US media coverage of climate change has been a double-edge sword, in that while it has raised awareness about climate change by increasing perceived knowledge, it has also suggested scientific disagreement on the issue, despite the consensus amongst climatologists.
“The trouble with the world is not that people know so little, but that they know so many things that ain’t so.” This observation from Mark Twain is one of many illuminating quotes in an examination by Richard Vetter of the power of myth in science and medicine, and the limited power of hard science in dispelling such myths.
Myths are particularly persuasive when they are consistent with pre-existing beliefs, are repeated frequently, and the origins become lost, says Vetter, in a paper in CAB Reviews.
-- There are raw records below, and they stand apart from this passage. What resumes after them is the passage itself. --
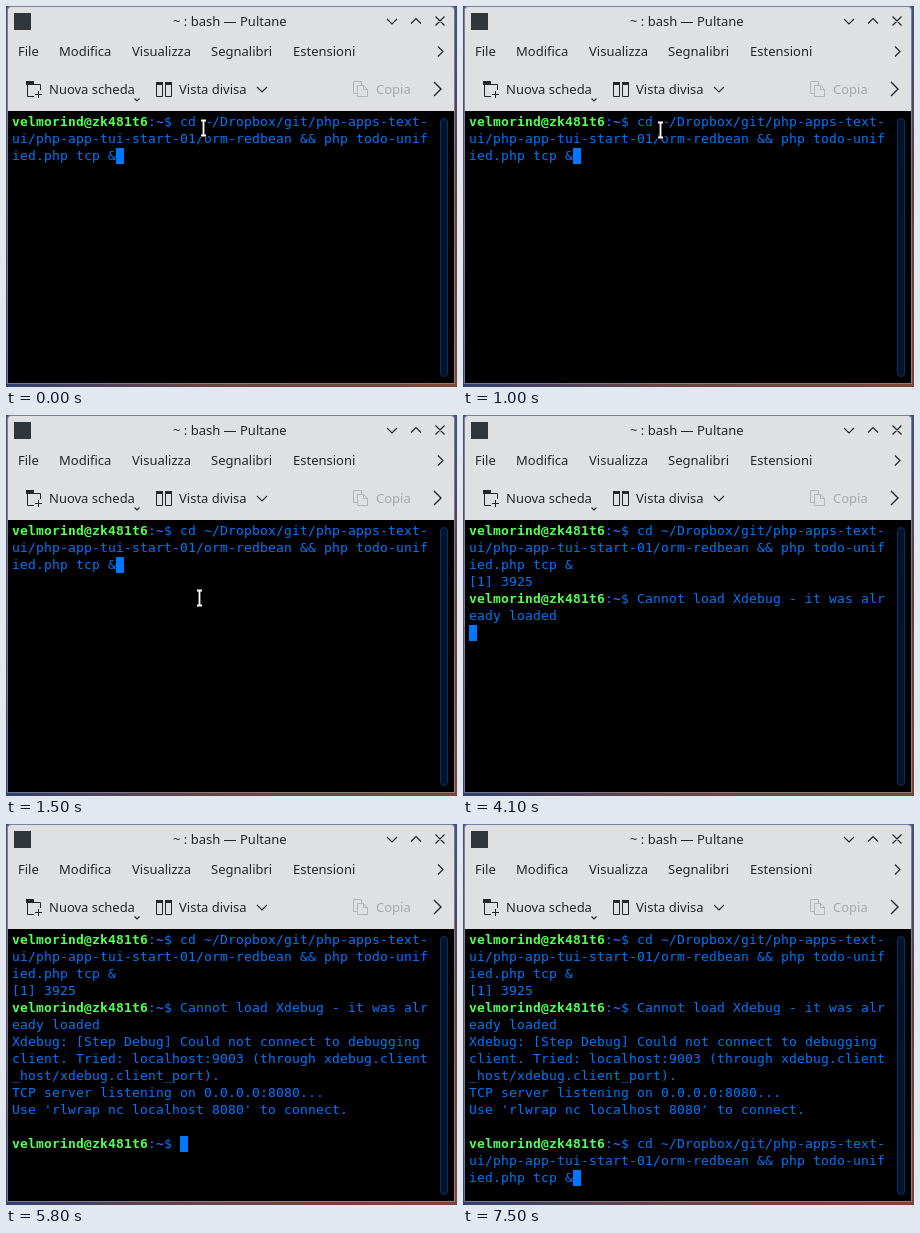
Write an HTML page that moves like this. It is 451 by 381 pixels and loops after 8 s.

```html
<!DOCTYPE html>
<html lang="it">
<head>
<meta charset="utf-8">
<title>Terminal</title>
<style>
  html, body { margin: 0; width: 100%; height: 100%; overflow: hidden; }
  #stage {
    position: relative; width: 451px; height: 381px; overflow: hidden;
    background:
      linear-gradient(90deg, #33406e, #6a4446 45%, #7c4636) 0 377px / 100% 4px no-repeat,
      linear-gradient(#4a5070, #5a4c66 50%, #34427a) 0 0 / 2px 100% no-repeat,
      linear-gradient(#41527d, #5e3c40 45%, #7c4636);
  }
  #stage > * { position: absolute; }
  #win {
    left: 1px; top: 0; width: 448px; height: 378px; box-sizing: border-box;
    background: #dee0e2 padding-box; border: 1px solid rgba(170, 178, 190, .5);
    border-radius: 4px 4px 0 0;
  }
  #term { left: 2px; top: 105px; width: 446px; height: 272px; background: #000; }
  #bar {
    left: 434px; top: 112px; width: 8px; height: 259px; box-sizing: border-box;
    background: #00152c; border: 1px solid #003468; border-radius: 4px;
  }
  .ui { font: 13px/18px "Noto Sans", sans-serif; color: #232629; white-space: pre; }
  .off { color: #a5a8ab; }
  .row {
    font: 13px/15px "DejaVu Sans Mono", monospace;
    letter-spacing: calc(8px - 1ch);
    color: #07f; white-space: pre;
  }
  .row b { color: #54ff54; }
  .row b + b { color: #5454ff; }
  #block { width: 8px; height: 16px; background: #07f; }
  svg { left: 0; top: 0; fill: none; stroke: #232629; }
</style>
</head>
<body>
<div id="stage">
  <div id="win"></div>
  <div id="term"></div>
  <div id="bar"></div>
  <svg width="451" height="381">
    <rect x="8" y="7" width="17" height="17" fill="#31363b" stroke="none"/>
    <g stroke-width="1.15">
      <path d="M381 13l5 5 5-5M405 17.500l5-5 5 5M429.500 10.500l9 9M438.500 10.500l-9 9"/>
      <path d="M432 40.500l5 5-5 5M251 81l5 5 5-5M128.500 92.500l2.500 2.500 2.500-2.500"/>
      <path d="M428 76l7 7-7 7" stroke-width="1.4"/>
    </g>
    <path d="M28 90.500H21.500V78.500H34.500V84M29 88.500H36M32.500 85V92"/>
    <path d="M150.500 76.500h6v14h-6zM159.500 76.500h6v14h-6z"/>
    <path d="M20 75h8v4h-8zM150 76h7v3h-7zM159 76h7v3h-7z" fill="#232629" stroke="none"/>
    <path d="M351 87.500H347.500V75.500H355.500V79M351.500 79.500H357.500L361.500 83.500V90.500H351.500zM357.500 79.500V83.500H361.500" stroke="#b3b6b8"/>
  </svg>
  <div id="block"></div>
  <svg id="beam" width="9" height="18">
    <path d="M2 1.500H7M4.500 1.500V16.500M2 16.500H7" stroke="#000" stroke-width="3.500" stroke-linecap="square"/>
    <path d="M2 1.500H7M4.500 1.500V16.500M2 16.500H7" stroke="#fff" stroke-width="1.8"/>
  </svg>
</div>
<script>
const LOOP = 8000, CELL = 8, LINE = 17, LEFT = 6, TOP = 108;
const stage = document.getElementById('stage');
const block = document.getElementById('block');
const beam = document.getElementById('beam');

function place(el, x, y) {
  el.style.left = x + 'px';
  el.style.top = y + 'px';
}

function add(cls, x, y, html) {
  const el = document.createElement('div');
  el.className = cls;
  el.innerHTML = html;
  place(el, x, y);
  stage.insertBefore(el, beam);
  return el;
}

const labels = [
  ['~ : bash — Pultane', 167, 6],
  ['File', 12, 36], ['Modifica', 53, 36], ['Visualizza', 126, 36],
  ['Segnalibri', 205, 36], ['Estensioni', 287, 36],
  ['Nuova scheda', 43, 74], ['Vista divisa', 173, 74], ['Copia', 370, 74, ' off']
];
labels.forEach(([text, x, y, extra = '']) => add('ui' + extra, x, y, text));

const prompt = '<b>velmorind@zk481t6</b>:<b>~</b>$ ';
const command = [
  'cd ~/Dropbox/git/php-apps-text-',
  'ui/php-app-tui-start-01/orm-redbean &amp;&amp; php todo-unif',
  'ied.php tcp &amp;'
];

// [time, first row, first column, lines]
const output = [
  [0, 0, 0, [prompt + command[0], command[1], command[2]]],
  [4100, 3, 0, ['[1] 3925', prompt + 'Cannot load Xdebug - it was alr', 'eady loaded']],
  [4200, 6, 0, [
    'Xdebug: [Step Debug] Could not connect to debugging',
    'client. Tried: localhost:9003 (through xdebug.client',
    '_host/xdebug.client_port).',
    'TCP server listening on 0.0.0.0:8080...',
    "Use 'rlwrap nc localhost 8080' to connect."
  ]],
  [5800, 12, 0, [prompt]],
  [7500, 12, 21, [command[0]]],
  [7500, 13, 0, [command[1], command[2]]]
];
const rows = output.flatMap(([time, row, col, lines]) => lines.map((html, i) => ({
  time, el: add('row', LEFT + col * CELL, TOP + (row + i) * LINE, html)
})));

// [time, column, row] of the text cursor
const caret = [[0, 13, 2], [4100, 0, 6], [4200, 0, 11], [5800, 21, 12], [7500, 13, 14]];
// [time, x, y] of the pointer
const pointer = [
  [0, 193, 113], [1000, 193, 115], [1100, 193, 126], [1200, 192, 142],
  [1300, 191, 157], [1400, 190, 168], [1500, 189, 174]
];
const at = (steps, t) => steps.filter(s => s[0] <= t).pop();

const start = performance.now();
function draw() {
  const t = Math.max(0, performance.now() - start) % LOOP;
  rows.forEach(r => { r.el.style.visibility = t >= r.time ? 'visible' : 'hidden'; });
  const [, col, row] = at(caret, t);
  place(block, LEFT + col * CELL, TOP + row * LINE);
  const [, x, y] = at(pointer, t);
  place(beam, x, y);
  beam.style.visibility = t < 4100 ? 'visible' : 'hidden';
  requestAnimationFrame(draw);
}
draw();
</script>
</body>
</html>
```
Vetter, from the University of California, Riverside, takes as his focus the urban myths that abound regarding spiders.
Be careful to check tuffets before you sit on them
The creation of transgenic plants often involves the use of DNA sequences from bacteria and other non-plant organisms – in particular as vectors to introduce the desired genes. However, some people are concerned about the use of DNA from such distantly related sources, and regulators require separate rules to be complied with for transgenic plants compared to those derived by selective breeding. Could using plant-derived sequences help address those fears and reduce the regulatory burden for crop biotechnologists?
Tony Conner and his colleagues from Plant and Food Research, New Zealand consider the potential for intragenic vectors in a paper in CAB Reviews. This involves finding DNA fragments within a plant species that are very similar to those from foreign DNA that have been used as vectors for many years. Various techniques have been developed, some involving small amounts of foreign DNA, but fully intragenic plants have no foreign DNA and are entirely composed from plant-derived sequences.